As activists take account of World AIDS Day today, a recent gene study has shown that mice injected with a vaccine that's thought to protect against HIV results in 100 percent protection against infection by the virus.

The study was conducted by scientists at the California Institute of Technology.

The study injected the genes to create antibodies that can fight the HIV virus. In the past, scientists have struggled to get people's immune systems to create those antibodies with a vaccine.

"This is a very important paper (about) a very creative idea," said the U.S. AIDS chief, Dr. Anthony Fauci who didn't take part in the research.

Although scientists said the approach gave mice lifetime protection against HIV, they simply don't know what will happen in people. That needs to be tested.

An estimated 1.2 million people are living with HIV in the United States. Of those, as many as 1 in 5 people (about 240,000) don't know they have HIV, according to the Centers for Disease Control and Prevention (CDC).

Only half of people with HIV are in care and only 28 percent have their virus under control, according to the CDC.

In a message for World AIDS Day, the United Nations Secretary General Ban Ki-moon reiterated the commitment to a zero HIV generation and noted that HIV infections have fallen by more than 20 percent since 1997 and that new infections are continuing to decline in most parts of the world.

Ban Ki-moon said treatment has averted 2.5 million AIDS-related deaths since 1985. Last year alone, 700,000 lives were saved and some 6.6 million people, nearly half those who need treatment in low- and middle-income countries, are now receiving it.

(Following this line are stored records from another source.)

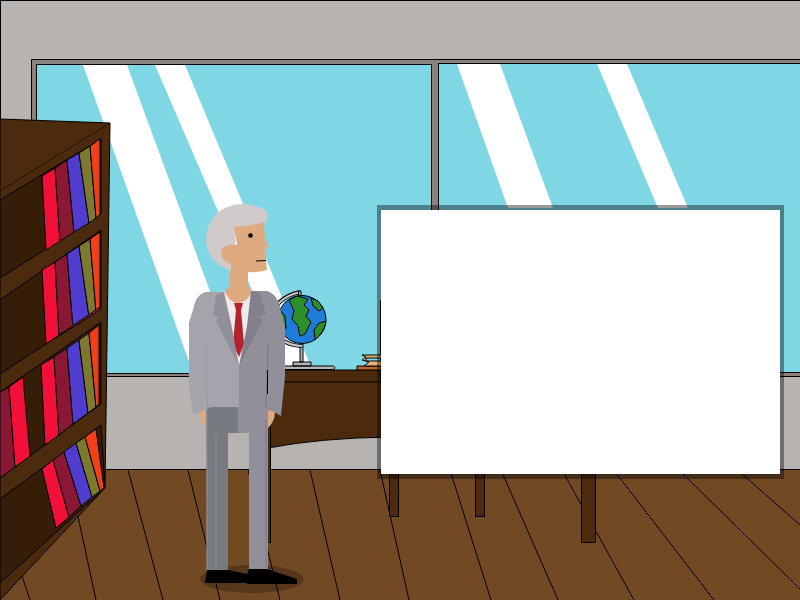
<!DOCTYPE html>
<html lang="en">
<head>
<meta charset="utf-8">
<title>Teacher in the study</title>
<style>
:root{--wall:#b7b3b0;--frame:#8b827d;--glass:#7fd7e5;--glare:#fff;--floor:#714a24;--wood:#4c2a0d;--wood-dark:#361d08;--ink:#000;--red:#f20f38;--maroon:#8a1834;--blue:#503dcf;--olive:#7d7a2e;--orange:#f0401a;--sea:#1f7bd8;--land:#2b8f2b;--metal:#b3b3b8;--skin:#dfaa80;--hair:#d0cbca;--suit-light:#a5a4ac;--suit:#918f99;--suit-dark:#82808b;--trouser:#777a80;--tie:#b5222b}
html,body{margin:0;height:100%;overflow:hidden}
svg{display:block;width:800px;height:600px}
.line{stroke:var(--ink);stroke-width:1}
.open{fill:none}
.wall{fill:var(--wall)}.frame{fill:var(--frame)}.glass{fill:var(--glass)}.glare{fill:var(--glare)}
.floor{fill:var(--floor)}.wood{fill:var(--wood)}.recess{fill:var(--wood-dark)}
.red{fill:var(--red)}.maroon{fill:var(--maroon)}.blue{fill:var(--blue)}.olive{fill:var(--olive)}.orange{fill:var(--orange)}
.sea{fill:var(--sea)}.land{fill:var(--land)}.metal{fill:var(--metal)}
.skin{fill:var(--skin)}.hair{fill:var(--hair)}.suit-light{fill:var(--suit-light)}.suit{fill:var(--suit)}.suit-dark{fill:var(--suit-dark)}
.trouser{fill:var(--trouser)}.tie{fill:var(--tie)}.shirt{fill:#eeebea}
.shade{fill:#000;opacity:.25}.paper{fill:#e9b27d}
</style>
</head>
<body>
<svg viewBox="0 0 800 600" role="img" aria-label="A grey-haired man in a suit stands by a bookshelf and a blank whiteboard">
<g id="room">
<rect class="wall" width="800" height="470"/>
<path class="line open" d="M0 .5H800M.5 0V600"/>
<rect class="floor line" x=".5" y="469.5" width="810" height="140"/>
<path class="line open" d="M68 470L96 600M128 470L163 600M188 470L220 600M248 470L280 600M310 470L340 600M380 470L409 600M450 470L491 600M501 470L558 600M562 470L634 600M616 473L714 600M682 473L800 589M741 473L800 525M10 540L30 600"/>
</g>
<g id="windows">
<rect class="frame line" x="31.500" y="59.500" width="780" height="317"/>
<rect class="glass line" x="36.500" y="64.500" width="395" height="309"/>
<rect class="glass line" x="438.500" y="63.500" width="372" height="309"/>
<path class="glare" d="M83 65H127L240 373H193ZM155 65H185L312 369H286ZM457 64H500L553 208H508ZM597 64H627L688 208H658Z"/>
</g>
<g id="bookshelf">
<path class="wood line" d="M0 119L110 123L105 488L0 600Z"/>
<path class="line open" d="M0 191L110 123" stroke-opacity=".6"/>
<g class="recess line">
<path d="M0 200L101 139V214L0 278Z"/>
<path d="M0 300L101 230V308L0 374Z"/>
<path d="M0 392L101 322V404L0 478Z"/>
<path d="M0 499L101 425L105 488L0 583Z"/>
</g>
<g class="line" id="top-books">
<path class="red" d="M42 176L55 168L60 241L46 250Z"/>
<path class="maroon" d="M55 168L67 160L74 232L60 241Z"/>
<path class="blue" d="M67 160L79 153L89 223L74 232Z"/>
<path class="olive" d="M79 153L90 146L96 218L89 223Z"/>
<path class="orange" d="M90 146L100 139V214L96 218Z"/>
</g>
<g class="line" id="second-books">
<path class="red" d="M42 270L55 262L59 335L46 344Z"/>
<path class="maroon" d="M55 262L67 254L73 327L59 335Z"/>
<path class="blue" d="M67 254L79 246L89 317L73 327Z"/>
<path class="olive" d="M79 246L90 239L96 312L89 317Z"/>
<path class="orange" d="M90 239L100 232V309L96 312Z"/>
<path class="maroon" d="M59 335L100 307V310L59 336Z"/>
</g>
<g class="line" id="third-books">
<path class="maroon" d="M0 392L9 387L15 467L0 478Z"/>
<path class="red" d="M9 387L23 377L30 456L15 467Z"/>
<path class="red" d="M41 365L54 357L59 435L45 445Z"/>
<path class="maroon" d="M54 357L67 348L73 424L59 435Z"/>
<path class="blue" d="M67 348L79 340L88 413L73 424Z"/>
<path class="olive" d="M79 340L89 333L96 407L88 413Z"/>
<path class="orange" d="M89 333L99 325V404L96 407Z"/>
</g>
<g class="line" id="bottom-books">
<path class="red" d="M42 469L53 460L69 517L56 528Z"/>
<path class="maroon" d="M53 460L64 452L81 506L69 517Z"/>
<path class="blue" d="M64 452L76 443L92 497L81 506Z"/>
<path class="olive" d="M76 443L85 437L100 491L92 497Z"/>
<path class="orange" d="M85 437L96 429L104 488L100 491Z"/>
</g>
</g>
<g id="desk">
<g class="wood line">
<path d="M267 370H390V437Q320 438 268 448Z"/>
<rect x="258.500" y="400" width="12" height="142.500"/>
<rect x="389.500" y="440" width="9" height="76.500"/>
<rect x="475.500" y="440" width="9" height="76.500"/>
<rect x="581.500" y="440" width="14" height="102.500"/>
</g>
<path class="line open" d="M268 382H382"/>
<path class="line" d="M380.500 300V382"/>
</g>
<g id="desk-books" class="line">
<path fill="#b5642b" d="M357 366H382V370H357Z"/>
<path class="paper" d="M362 355H382V358H366V361H382V366H364L369 362L362 360L366 357Z"/>
</g>
<g id="globe">
<path class="metal line" d="M273 366H333Q337 368 333 369.500H273ZM293 362H311V366H293ZM300 340H303V362H300Z"/>
<path class="open" d="M300 292Q272 298 273 322Q276 345 302 346" stroke="#000" stroke-width="4"/>
<path class="open" d="M301 292Q272 298 273 322Q276 345 302 346" stroke="#c9c9cc" stroke-width="2"/>
<path class="metal line" d="M298.500 291H301V297H298.500Z"/>
<circle class="sea line" cx="302" cy="319.500" r="24"/>
<g class="land line">
<path d="M289 300L297 296L308 299L304 305L309 310L306 316L311 322L305 334L300 336L298 326L292 319L294 311Z"/>
<path d="M311 298L318 301L323 308L319 311L313 306Z"/>
<path d="M326 321Q325 331 315 340L314 330L319 323Z"/>
<path d="M279 309L285 316L286 328L281 332Q276 320 279 309Z"/>
</g>
</g>
<g id="whiteboard">
<path class="shade" style="opacity:.4" d="M377 205H784V479H377ZM381 210V474H780V210Z" fill-rule="evenodd"/>
<rect x="381" y="210" width="399" height="264" fill="#fff"/>
</g>
<g id="teacher">
<ellipse class="shade" cx="252" cy="579" rx="52" ry="14"/>
<g id="hands" class="skin">
<path d="M199 408L208 410V428Q201 425 200 417Z"/>
<path d="M268 409L275 412Q275 422 267 429Z"/>
</g>
<g id="legs">
<path class="trouser" d="M206 404H248V433H228V571H207Z"/>
<path class="suit" d="M238 404H268V571H249V433H238Z"/>
<path d="M207 408V570M216 433V570" class="open" stroke="#8f929a"/>
<path d="M266 420V570" class="open" stroke="#7c7c86"/>
</g>
<path id="shoes" d="M207 570H228L247 574L249 569H267L297 579V584H247V583H205Z"/>
<path class="skin" d="M230 262H248V290L252 298L239 306L224 296L230 288Z"/>
<g id="jacket">
<path class="shirt" d="M223 291L238 304L253 291L256 310L239 366L222 320Z"/>
<path class="skin" d="M225 291L230 286H248L252 291Q248 302 238 303Q228 302 225 291Z"/>
<path class="tie" d="M234 303H243L241 310L244 344L239 357L233 344L236 310Z"/>
<path class="suit-light" d="M224 292H206Q196 294 193 310L189 322V388L193 415L209 408L211 407H239V366L225 330Z"/>
<path class="suit" d="M251 291H267Q278 294 281 312L285 326V376L281 416L267 408V406H239V366L252 322Z"/>
<path class="suit" d="M224 292L216 295L213 315L219 317L216 321L239 366L232 328Z"/>
<path class="suit-dark" d="M251 291L260 293L266 314L259 317L263 320L239 366L247 326Z"/>
<path class="open" d="M206 345V392L208 408" stroke="#96959d"/>
<path class="open" d="M268 345L266 408" stroke="#777581"/>
<path class="line" d="M267.500 370V394"/>
</g>
<g id="head">
<path class="hair" d="M231 271Q205 262 206 237Q210 207 240 204Q258 204 267 212Q269 222 264 223L235 229L236 262Z"/>
<path class="skin" d="M234 227Q252 226 264 222L265 240L269 246L265 249L266 260L267 270Q258 273 248 272L247 285H231V264Q221 261 221 252Q223 243 237 245Z"/>
<circle cx="250.500" cy="235.500" r="2.300"/>
<path class="line open" d="M256 261L266 260.500"/>
</g>
</g>
</svg>
</body>
</html>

He said the UN has adopted goals for 2015 to reduce sexual transmission of HIV by half, eliminate new infections in children and provide treatment for 15 million people living with HIV.